When faced with a class of unmotivated students, what can we do? Miss Eunice Tang’s experience shows that sometimes what we need is a bit of thinking outside the box.
Imagine you’re a year 2 university student, with no teaching experience, knowing nothing about the school where you are going to do substitute teaching, and the students that you’re going to teach. You’re now facing a class of 40 students, some lying on the desk, some talking to each other, some looking out to the window… and you’ve to stay there for one month. How would you feel? What would you be doing?
I was kind of frightened. I knew nothing about teaching, and the students knew virtually nothing about English. There were already too many WHYs on my mind, so I thought I had better not ask WHY they were not interested in English, but WHAT I could do to motivate them.
For example, in the first lesson I asked them to tell me what they enjoyed doing outside class, as I was thinking about how to link their interests to mylesson design, and how to make my teaching “useful” to them. Then, as they liked online games, when I taught vocabulary about shapes, I asked them to describe some of the weapons in the online games using the words that we had learnt together. Towards the end of the unit, they
even played the role of sales assistants and did a group presentation in English to sell the weapons to me! There were of course a number of errors in the talk, but I emphasized that mistakes were not to be feared and they should feel good for what they had achieved. Also, I would wrap up an activity with suggestions for improvement and asked them to re-try it. Just like football players who spend hours practising before they could win, they also had “rehearsals” before giving their best presentation. And they liked this metaphor.
I would chat with them during recess to know more about their world and ask them what their other lessons were like. I sometimes wondered: “Would they enjoy learning more if the other teachers changed their practice?” It was not quite possible to make every single lesson great fun to the students, but if they all knew that I had put in thought and effort;
they would give face to me by being cooperative, even though they might not change
their attitude towards learning English overnight.
At the same time, some of them started to sit more properly … some would begin to take notes. Still, No one would put up their hand, but some of them would approach me during recess or after class.
At the end of the sub teaching, I asked the students whether they felt bored about my teaching; I said, “You often looked expressionless, why?” They said, “English is difficult;

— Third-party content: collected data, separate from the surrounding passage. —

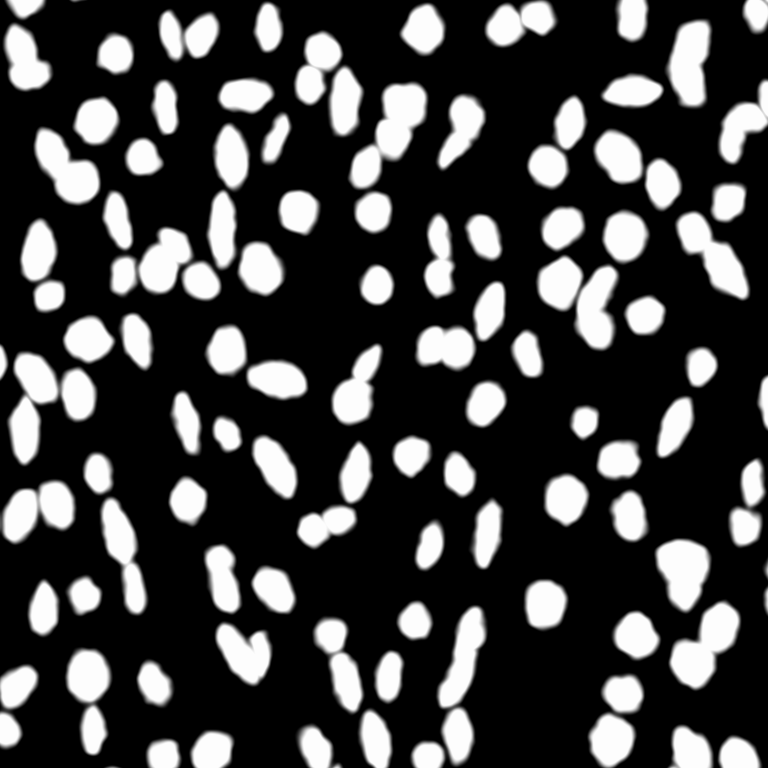
Write a Shadertoy shader that draws this pattern.

```glsl
// Scattered soft white ovals, mostly upright, on a black ground.
// A jittered grid places one ellipse per cell; a noise warp roughens the
// outlines and a smooth union joins the ovals that touch.

const float CELLS = 12.0;            // grid cells per canvas height
const float FILL = 0.92;             // share of cells holding an oval
const float EDGE_SOFTNESS = 0.0046;  // half width of the blurred rim
const float JOIN_RADIUS = 0.005;     // rounding where ovals meet
const vec3 GROUND = vec3(0.0);
const vec3 OVAL = vec3(0.992);

float hash(vec2 p, float seed) {
    return fract(sin(dot(p, vec2(127.1, 311.7)) + seed * 74.7) * 43758.545);
}

float valueNoise(vec2 p, float seed) {
    vec2 i = floor(p);
    vec2 f = fract(p);
    f = f * f * (3.0 - 2.0 * f);
    float low = mix(hash(i, seed), hash(i + vec2(1, 0), seed), f.x);
    float high = mix(hash(i + vec2(0, 1), seed), hash(i + vec2(1, 1), seed), f.x);
    return mix(low, high, f.y);
}

// Signed offset in the range -amount to amount on both axes
vec2 warp(vec2 p, float frequency, float amount) {
    vec2 n = vec2(valueNoise(p * frequency, 11.0), valueNoise(p * frequency, 12.0));
    return (2.0 * n - 1.0) * amount;
}

vec2 rotate(vec2 p, float angle) {
    float c = cos(angle), s = sin(angle);
    return vec2(c * p.x + s * p.y, c * p.y - s * p.x);
}

// Approximate signed distance to an ellipse with the given half axes
float ellipseDistance(vec2 p, vec2 axes) {
    float k0 = length(p / axes);
    float k1 = length(p / (axes * axes));
    return (k0 - 1.0) * max(k0, 0.001) / max(k1, 0.04);
}

float smoothUnion(float a, float b, float k) {
    float h = max(k - abs(a - b), 0.0) / k;
    return min(a, b) - h * h * k * 0.25;
}

// Distance to the oval owned by one grid cell
float ovalDistance(vec2 p, vec2 cell) {
    if (hash(cell, 1.0) > FILL) return 1.0;
    vec2 jitter = vec2(hash(cell, 2.0), hash(cell, 3.0));
    vec2 center = (cell + mix(vec2(0.06), vec2(0.94), jitter)) / CELLS;

    float radius = mix(0.0195, 0.0305, hash(cell, 4.0));
    float stretch = hash(cell, 5.0);
    float aspect = 1.1 + 1.5 * stretch * stretch;
    vec2 axes = radius * vec2(inversesqrt(aspect), sqrt(aspect));

    // Lean around the vertical; a few rounder ovals lie flat
    float lean = (hash(cell, 6.0) + hash(cell, 7.0) - 1.0) * 0.75;
    float flatLying = step(0.86, hash(cell, 8.0)) * step(aspect, 1.8);
    return ellipseDistance(rotate(p - center, lean + flatLying * 1.3), axes);
}

float fieldDistance(vec2 p) {
    vec2 home = floor(p * CELLS);
    float d = 1.0;
    for (int y = -1; y <= 1; y++) {
        for (int x = -1; x <= 1; x++) {
            d = smoothUnion(d, ovalDistance(p, home + vec2(x, y)), JOIN_RADIUS);
        }
    }
    return d;
}

void mainImage(out vec4 fragColor, in vec2 fragCoord) {
    vec2 p = fragCoord / iResolution.y;

    // Broad bends plus fine ripples along the outlines
    vec2 bent = p + warp(p, 42.0, 0.0042) + warp(p + 5.0, 95.0, 0.0014);
    float d = fieldDistance(bent);

    float rim = max(EDGE_SOFTNESS, 0.8 / iResolution.y);
    float coverage = 1.0 - smoothstep(-rim, rim, d);
    fragColor = vec4(mix(GROUND, OVAL, coverage), 1.0);
}
```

so we would not answer for fear of making mistakes; but we appreciated your teaching; we began to see the importance of English. One of the students said, ‘If I learn good English, I can go to certain websites to order certain weapons; or play online games ‘. Another student said he would sometimes choose the English version when visiting a website, the first time he did that in his life.
And the key to their changes? I found that they were affected by the classroom atmosphere. If they felt secured, they would want to listen and speak more. They wanted someone who would bother to spend extra time on them and think in their shoes. Sometimes it’s important for teachers to get out of the box and think from the students’ point of view.
To listen to this story, narrated by Miss Eunice Tang herself, go to: http://paulsze.podomatic.com/player/web/2011-08-25T00_21_09-07_00